E.D. MO.: Politician’s contraception mandate challenge survives, thanks to Eighth Circuit remand

Missouri State Senator and former State Representative Paul Wieland’s (R) Religious Freedom Restoration Act (RFRA) (42 U.S.C. § 2000bb et seq.) challenge of the Patient Protection and Affordable Care Act (ACA) (P.L. 111-148) contraception mandate will continue, a U.S. district court in Missouri ruled. Wieland and his wife claimed that the mandate forced them to violate their sincerely-held religious beliefs by either enrolling in a health plan that would have covered contraceptive services for their daughters or foregoing health insurance altogether. The district court formerly dismissed Wieland’s case but issued the new ruling upon remand from the Eighth Circuit Court of Appeals (Wieland v. HHS, January 8, 2016, Hamilton, J.).

Case history

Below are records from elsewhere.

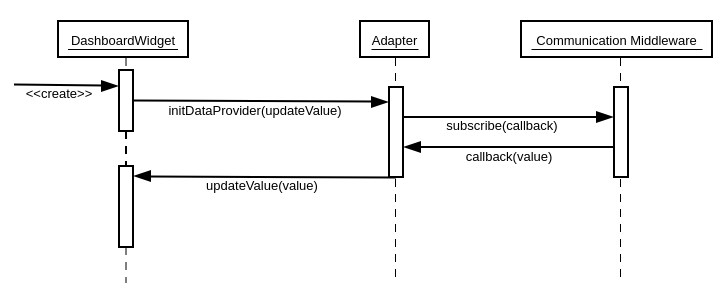
<!DOCTYPE html>
<html lang="en">
<head>
<meta charset="utf-8">
<title>Sequence diagram</title>
<style>
:root { --ink: #000; --paper: #fff; }
* { box-sizing: border-box; }
html, body { margin: 0; overflow: hidden; background: var(--paper); }
.diagram {
  position: relative; width: 724px; height: 304px; overflow: hidden;
  background: var(--paper); color: var(--ink);
  font: 13px/15px "Liberation Sans", Arial, sans-serif;
}
.connectors { position: absolute; inset: 0; }
.lifeline { stroke: var(--ink); stroke-width: 1; stroke-dasharray: 8 7; }
.message { stroke: var(--ink); stroke-width: 2; }
.participant, .activation {
  position: absolute; border: 2px solid var(--ink); background: var(--paper);
}
.participant { top: 20px; height: 38px; }
.participant span {
  position: absolute; left: 50%; top: 11px; transform: translateX(-50%);
  height: 17px; border-bottom: 1px solid var(--ink);
  white-space: nowrap; text-align: center;
}
.widget { left: 57px; width: 132px; }
.widget span { width: 110px; }
.adapter { left: 359px; width: 71px; }
.adapter span { width: 47px; }
.middleware { left: 520px; width: 193px; }
.middleware span { width: 171px; }
.activation { width: 16px; }
.widget-init { left: 118px; top: 69px; height: 63px; }
.widget-update { left: 118px; top: 165px; height: 83px; }
.adapter-active { left: 388px; top: 86px; height: 92px; }
.middleware-active { left: 613px; top: 86px; height: 92px; }
.label { position: absolute; transform: translateX(-50%); white-space: nowrap; }
.create { left: 59px; top: 86px; }
.init { left: 255px; top: 103px; }
.subscribe { left: 502px; top: 118px; }
.callback { left: 509px; top: 149px; }
.update { left: 262px; top: 178px; }
</style>
</head>
<body>
<main class="diagram">
  <svg class="connectors" width="724" height="304" viewBox="0 0 724 304" aria-hidden="true">
    <defs>
      <polygon id="arrowhead" points="0,0 -18,-6 -18,6"/>
    </defs>
    <g class="lifeline">
      <line x1="126" y1="58" x2="126" y2="70"/>
      <line x1="126" y1="131" x2="126" y2="166" stroke-width="2"/>
      <line x1="126" y1="247" x2="126" y2="283"/>
      <line x1="395.5" y1="58" x2="395.5" y2="86"/>
      <line x1="395.5" y1="179" x2="395.5" y2="283"/>
      <line x1="620.5" y1="58" x2="620.5" y2="86"/>
      <line x1="620.5" y1="179" x2="620.5" y2="283"/>
    </g>
    <g class="message">
      <line x1="14" y1="84.5" x2="104" y2="85.5"/>
      <line x1="133" y1="100.5" x2="374" y2="101.5"/>
      <line x1="403" y1="117" x2="600" y2="117"/>
      <line x1="614" y1="147" x2="416" y2="147"/>
      <line x1="396" y1="177.5" x2="147" y2="176.5"/>
    </g>
    <use href="#arrowhead" x="119" y="86"/>
    <use href="#arrowhead" x="389" y="102"/>
    <use href="#arrowhead" x="614" y="117"/>
    <use href="#arrowhead" transform="translate(403 147) scale(-1 1)"/>
    <use href="#arrowhead" transform="translate(133 176) scale(-1 1)"/>
  </svg>

  <div class="participant widget"><span>DashboardWidget</span></div>
  <div class="participant adapter"><span>Adapter</span></div>
  <div class="participant middleware"><span>Communication Middleware</span></div>

  <div class="activation widget-init"></div>
  <div class="activation widget-update"></div>
  <div class="activation adapter-active"></div>
  <div class="activation middleware-active"></div>

  <div class="label create">&lt;&lt;create&gt;&gt;</div>
  <div class="label init">initDataProvider(updateValue)</div>
  <div class="label subscribe">subscribe(callback)</div>
  <div class="label callback">callback(value)</div>
  <div class="label update">updateValue(value)</div>
</main>
</body>
</html>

Wieland and his family are lifelong Catholics who oppose the use of contraception. As a member of the Missouri General Assembly, Wieland received health insurance coverage through the Missouri Consolidated Health Care Plan (MCHCP). He and his wife objected to enrolling in a plan that provided contraceptive coverage and claimed that their only other option was to forego health insurance altogether, since they didn’t believe a plan that did not provide for contraceptive coverage existed and that, if it did, it would be significantly more expensive. The Wielands sued HHS and the Departments of the Treasury and Labor, alleging that the contraception mandate violated their rights under the RFRA, the First Amendment, the Fifth Amendment, and the Administrative Procedure Act (APA) (5 U.S.C. § 706).

The U.S. District Court for the Eastern District of Missouri (Eastern District) initially dismissed the case for lack of standing (see Court rejects parent’s challenge to individual mandate for birth control coverage, October 17, 2013). On appeal, the Eight Circuit determined that the Wielands suffered an injury, in that they would have been able to have a contraceptive-free plan but for the mandate, and that the situation resulted from HHS’ actions and not discretionary actions on the part of the state. It remanded the case back to the Eastern District for further action (see Parents have standing in contraceptive mandate lawsuit, July 22, 2015).

Sincerely-held beliefs

The Eastern District took note of the Eighth Circuit’s decision in Sharpe Holdings, Inc. v. U.S. Department of Health and Human Services (October 9, 2015, Noce, D.), in which the Eighth Circuit determined that subjecting a party to significant monetary penalties based on its sincerely-held religious beliefs was a substantial burden (see Contraceptive accommodation judgment final for for-profit employers, non-profits are still looking up, October 14, 2015). It also found persuasive the logic of a district court’s in March for Life v. Burwell (August 31, 2015, Leon, R.), in which the court determined that, while “plaintiffs are not the direct objects of the Mandate, they are very much burdened by it,” (see Nonprofit employer, religious employees not bound by contraceptive coverage requirement, September 2, 2015). The Eastern District ultimately allowed the Wielands’ RFRA claim to continue, noting that it could reasonably infer that the mandate caused them to violate their sincerely-held religious beliefs, while noting that the government could still eventually prove that it was furthering a compelling governmental interest through the least restrictive means necessary. The Eastern District dismissed the Wielands’ remaining claims, noting, in particular, that the mandate was neutral and generally applicable, failed to affect the manner in which the Wielands raise their children, and regulated conduct rather than speech. Furthermore, the Wielands lacked prudential standing under the APA, as they were not qualified health plans.

The case is No. 4:13-cv-01577-JCH.